Daily Rules, Proposed Rules, and Notices of the Federal Government
If you have comments (especially on the estimated public burden or associated response time), suggestions, or need a copy of the proposed information collection instrument with instructions or additional information, please contact Sherry L. Kuneff, Management and Program Analyst, Federal Bureau of Investigation, Criminal Justice Information Services Division, National Instant Criminal Background Check System Section, Module A-3, 1000 Custer Hollow Road, Clarksburg, West Virginia 26306, or facsimile at (304) 625-7540.
Written comments and suggestions from the public and affected agencies concerning the proposed collection of information are encouraged. Your comments should address one or more of the following four points:
(1) Evaluate whether the proposed collection of information is necessary for the proper performance of the functions of the agency/component, including whether the information will have practical utility;
(2) Evaluate the accuracy of the agency's/component's estimate of the burden of the proposed collection of the information, including the validity of the methodology and assumptions used;
(3) Enhance the quality, utility, and clarity of the information to be collected; and
(4) Minimize the burden of the collection of information on those who are to respond, including the use of appropriate automated, electronic, mechanical, or other technological collection techniques or other forms of information technology,
The National Instant Criminal Background Check System (NICS) Point-of-Contact (POC) State Final Determination Electronic Submission

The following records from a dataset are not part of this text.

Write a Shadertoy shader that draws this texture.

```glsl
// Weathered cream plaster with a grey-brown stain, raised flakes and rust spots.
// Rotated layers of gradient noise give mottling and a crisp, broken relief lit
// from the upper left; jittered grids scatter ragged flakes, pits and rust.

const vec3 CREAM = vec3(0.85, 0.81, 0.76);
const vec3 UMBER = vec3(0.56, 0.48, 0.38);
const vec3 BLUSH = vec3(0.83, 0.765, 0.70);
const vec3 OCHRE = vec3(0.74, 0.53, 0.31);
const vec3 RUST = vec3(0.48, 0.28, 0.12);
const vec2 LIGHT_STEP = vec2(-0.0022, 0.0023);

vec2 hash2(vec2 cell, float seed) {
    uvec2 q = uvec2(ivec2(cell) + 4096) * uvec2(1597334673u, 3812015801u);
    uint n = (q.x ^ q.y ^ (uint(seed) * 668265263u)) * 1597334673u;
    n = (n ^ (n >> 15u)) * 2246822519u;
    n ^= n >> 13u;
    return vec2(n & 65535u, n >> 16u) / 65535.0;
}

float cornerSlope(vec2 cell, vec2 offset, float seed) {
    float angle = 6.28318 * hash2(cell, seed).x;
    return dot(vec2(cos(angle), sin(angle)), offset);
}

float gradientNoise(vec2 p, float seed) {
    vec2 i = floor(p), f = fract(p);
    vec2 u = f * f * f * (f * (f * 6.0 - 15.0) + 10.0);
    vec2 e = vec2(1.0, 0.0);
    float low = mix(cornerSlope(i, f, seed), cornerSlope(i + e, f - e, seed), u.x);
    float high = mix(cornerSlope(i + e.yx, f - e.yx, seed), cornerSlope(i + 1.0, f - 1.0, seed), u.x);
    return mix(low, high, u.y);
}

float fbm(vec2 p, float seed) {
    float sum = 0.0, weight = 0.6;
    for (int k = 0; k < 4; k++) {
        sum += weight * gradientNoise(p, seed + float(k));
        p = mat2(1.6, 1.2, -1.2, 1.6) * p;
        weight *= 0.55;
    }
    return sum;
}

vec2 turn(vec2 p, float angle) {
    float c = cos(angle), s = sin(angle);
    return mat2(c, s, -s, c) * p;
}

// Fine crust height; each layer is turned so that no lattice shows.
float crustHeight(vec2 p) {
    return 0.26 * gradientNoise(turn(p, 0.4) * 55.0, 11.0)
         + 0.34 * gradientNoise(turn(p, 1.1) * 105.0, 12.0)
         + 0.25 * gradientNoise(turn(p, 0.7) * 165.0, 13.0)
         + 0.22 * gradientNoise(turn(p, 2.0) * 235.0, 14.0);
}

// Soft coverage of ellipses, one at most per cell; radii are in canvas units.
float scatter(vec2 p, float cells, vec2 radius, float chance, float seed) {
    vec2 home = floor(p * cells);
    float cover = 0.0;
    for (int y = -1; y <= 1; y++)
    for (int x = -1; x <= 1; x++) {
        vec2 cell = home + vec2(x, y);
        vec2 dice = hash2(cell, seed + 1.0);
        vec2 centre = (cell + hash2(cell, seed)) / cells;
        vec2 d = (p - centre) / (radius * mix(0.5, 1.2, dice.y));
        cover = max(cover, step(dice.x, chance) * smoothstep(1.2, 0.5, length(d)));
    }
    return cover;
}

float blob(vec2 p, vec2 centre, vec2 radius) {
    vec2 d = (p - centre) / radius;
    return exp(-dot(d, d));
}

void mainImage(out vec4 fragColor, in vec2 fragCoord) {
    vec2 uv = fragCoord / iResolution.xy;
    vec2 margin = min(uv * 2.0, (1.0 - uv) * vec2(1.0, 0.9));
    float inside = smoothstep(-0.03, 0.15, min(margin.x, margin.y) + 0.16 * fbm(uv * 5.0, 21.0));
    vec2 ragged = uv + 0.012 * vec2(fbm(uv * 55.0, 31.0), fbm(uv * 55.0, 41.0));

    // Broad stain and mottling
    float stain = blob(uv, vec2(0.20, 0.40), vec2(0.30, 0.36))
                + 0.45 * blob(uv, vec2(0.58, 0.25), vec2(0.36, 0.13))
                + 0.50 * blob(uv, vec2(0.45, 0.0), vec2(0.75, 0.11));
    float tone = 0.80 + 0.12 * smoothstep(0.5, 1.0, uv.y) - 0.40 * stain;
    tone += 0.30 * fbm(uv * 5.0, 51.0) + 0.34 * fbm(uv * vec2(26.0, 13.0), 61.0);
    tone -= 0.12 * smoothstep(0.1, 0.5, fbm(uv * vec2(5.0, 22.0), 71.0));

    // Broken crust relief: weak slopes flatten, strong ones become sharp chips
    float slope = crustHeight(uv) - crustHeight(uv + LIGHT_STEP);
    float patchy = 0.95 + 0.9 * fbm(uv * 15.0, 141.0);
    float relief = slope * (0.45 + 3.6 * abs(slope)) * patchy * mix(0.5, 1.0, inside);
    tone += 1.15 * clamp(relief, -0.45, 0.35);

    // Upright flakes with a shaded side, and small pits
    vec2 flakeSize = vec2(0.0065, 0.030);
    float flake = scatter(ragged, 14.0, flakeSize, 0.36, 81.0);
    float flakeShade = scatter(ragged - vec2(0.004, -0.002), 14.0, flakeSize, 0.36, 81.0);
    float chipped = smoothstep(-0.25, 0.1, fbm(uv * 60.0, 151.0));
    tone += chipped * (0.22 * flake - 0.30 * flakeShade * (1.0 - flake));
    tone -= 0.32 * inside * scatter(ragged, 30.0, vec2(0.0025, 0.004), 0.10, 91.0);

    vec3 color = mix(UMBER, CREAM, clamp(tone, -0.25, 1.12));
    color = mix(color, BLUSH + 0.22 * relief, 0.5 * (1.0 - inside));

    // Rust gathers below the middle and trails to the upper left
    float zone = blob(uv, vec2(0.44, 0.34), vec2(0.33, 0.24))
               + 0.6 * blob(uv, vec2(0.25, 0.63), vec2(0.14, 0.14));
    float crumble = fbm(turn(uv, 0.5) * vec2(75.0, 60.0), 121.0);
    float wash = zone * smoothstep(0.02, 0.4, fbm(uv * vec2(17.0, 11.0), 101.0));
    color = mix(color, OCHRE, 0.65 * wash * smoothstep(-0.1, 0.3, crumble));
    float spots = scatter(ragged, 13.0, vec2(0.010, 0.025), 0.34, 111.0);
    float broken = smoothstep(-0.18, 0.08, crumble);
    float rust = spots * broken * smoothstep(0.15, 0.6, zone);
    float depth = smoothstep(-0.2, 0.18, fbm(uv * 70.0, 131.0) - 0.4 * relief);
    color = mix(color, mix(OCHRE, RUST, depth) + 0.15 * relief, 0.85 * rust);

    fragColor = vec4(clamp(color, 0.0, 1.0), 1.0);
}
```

There are 21 POC States that are required to submit electronic notifications to the FBI CJIS Division's NICS Section and 18 ATF-qualified Alternate Permit States voluntarily submit electronic notifications to the FBI CJIS Division's NICS Section. Both POC States and ATF-qualified Permit States conduct an average of 5,859,797 transactions per year. It is estimated that 26 percent of these transactions would be affected by this collection and would require electronic messages sent to the NICS. This translates to 1,523,547 transactions, which would be the total number of annual responses. The other 74 percent would not be reported in this collection. It is estimated it will require one minute (60 seconds) for each POC State and ATF-qualified Alternate Permit State to transmit the information per transaction to the NICS. Thus, it is estimated that collectively all respondents will spend 25,392 hours yearly submitting determinations to the NICS. If the number of transactions were distributed evenly among the POC States and ATF-qualified Alternate Permit States, then 651 hours would be the estimated time for each of the 39 states to respond. Record-keeping time is part of the routine business process and is not part of this calculation.
The average yearly hour burden for submitting final determinations combined is: (5,859,797 total checks x 26 percent)/60 seconds = 25,392 hours.
Due to the variety of technical requirements that exist among the different POC state systems, the multiplicity of available technology, and indeterminate volume of transactions, the total annual cost burden to the POC States and ATF-alternate Permit States were estimated to be approximately $13,390,000. This figure includes start-up costs for initial implementation which were estimated according to industry standard data and limited information provided by the POC states. This figure also includes NICS Section estimated annual costs for post-implementation, which includes operation and maintenance, hardware/software upgrades, and overhead based on 13 Full POC States.
If additional information is required, contact: Jerri Murray, Department Clearance Officer, United States Department of Justice, Policy and Planning Staff, Justice Management Division, 145 N Street NE., Room 3W-1407B, Washington, DC 20530.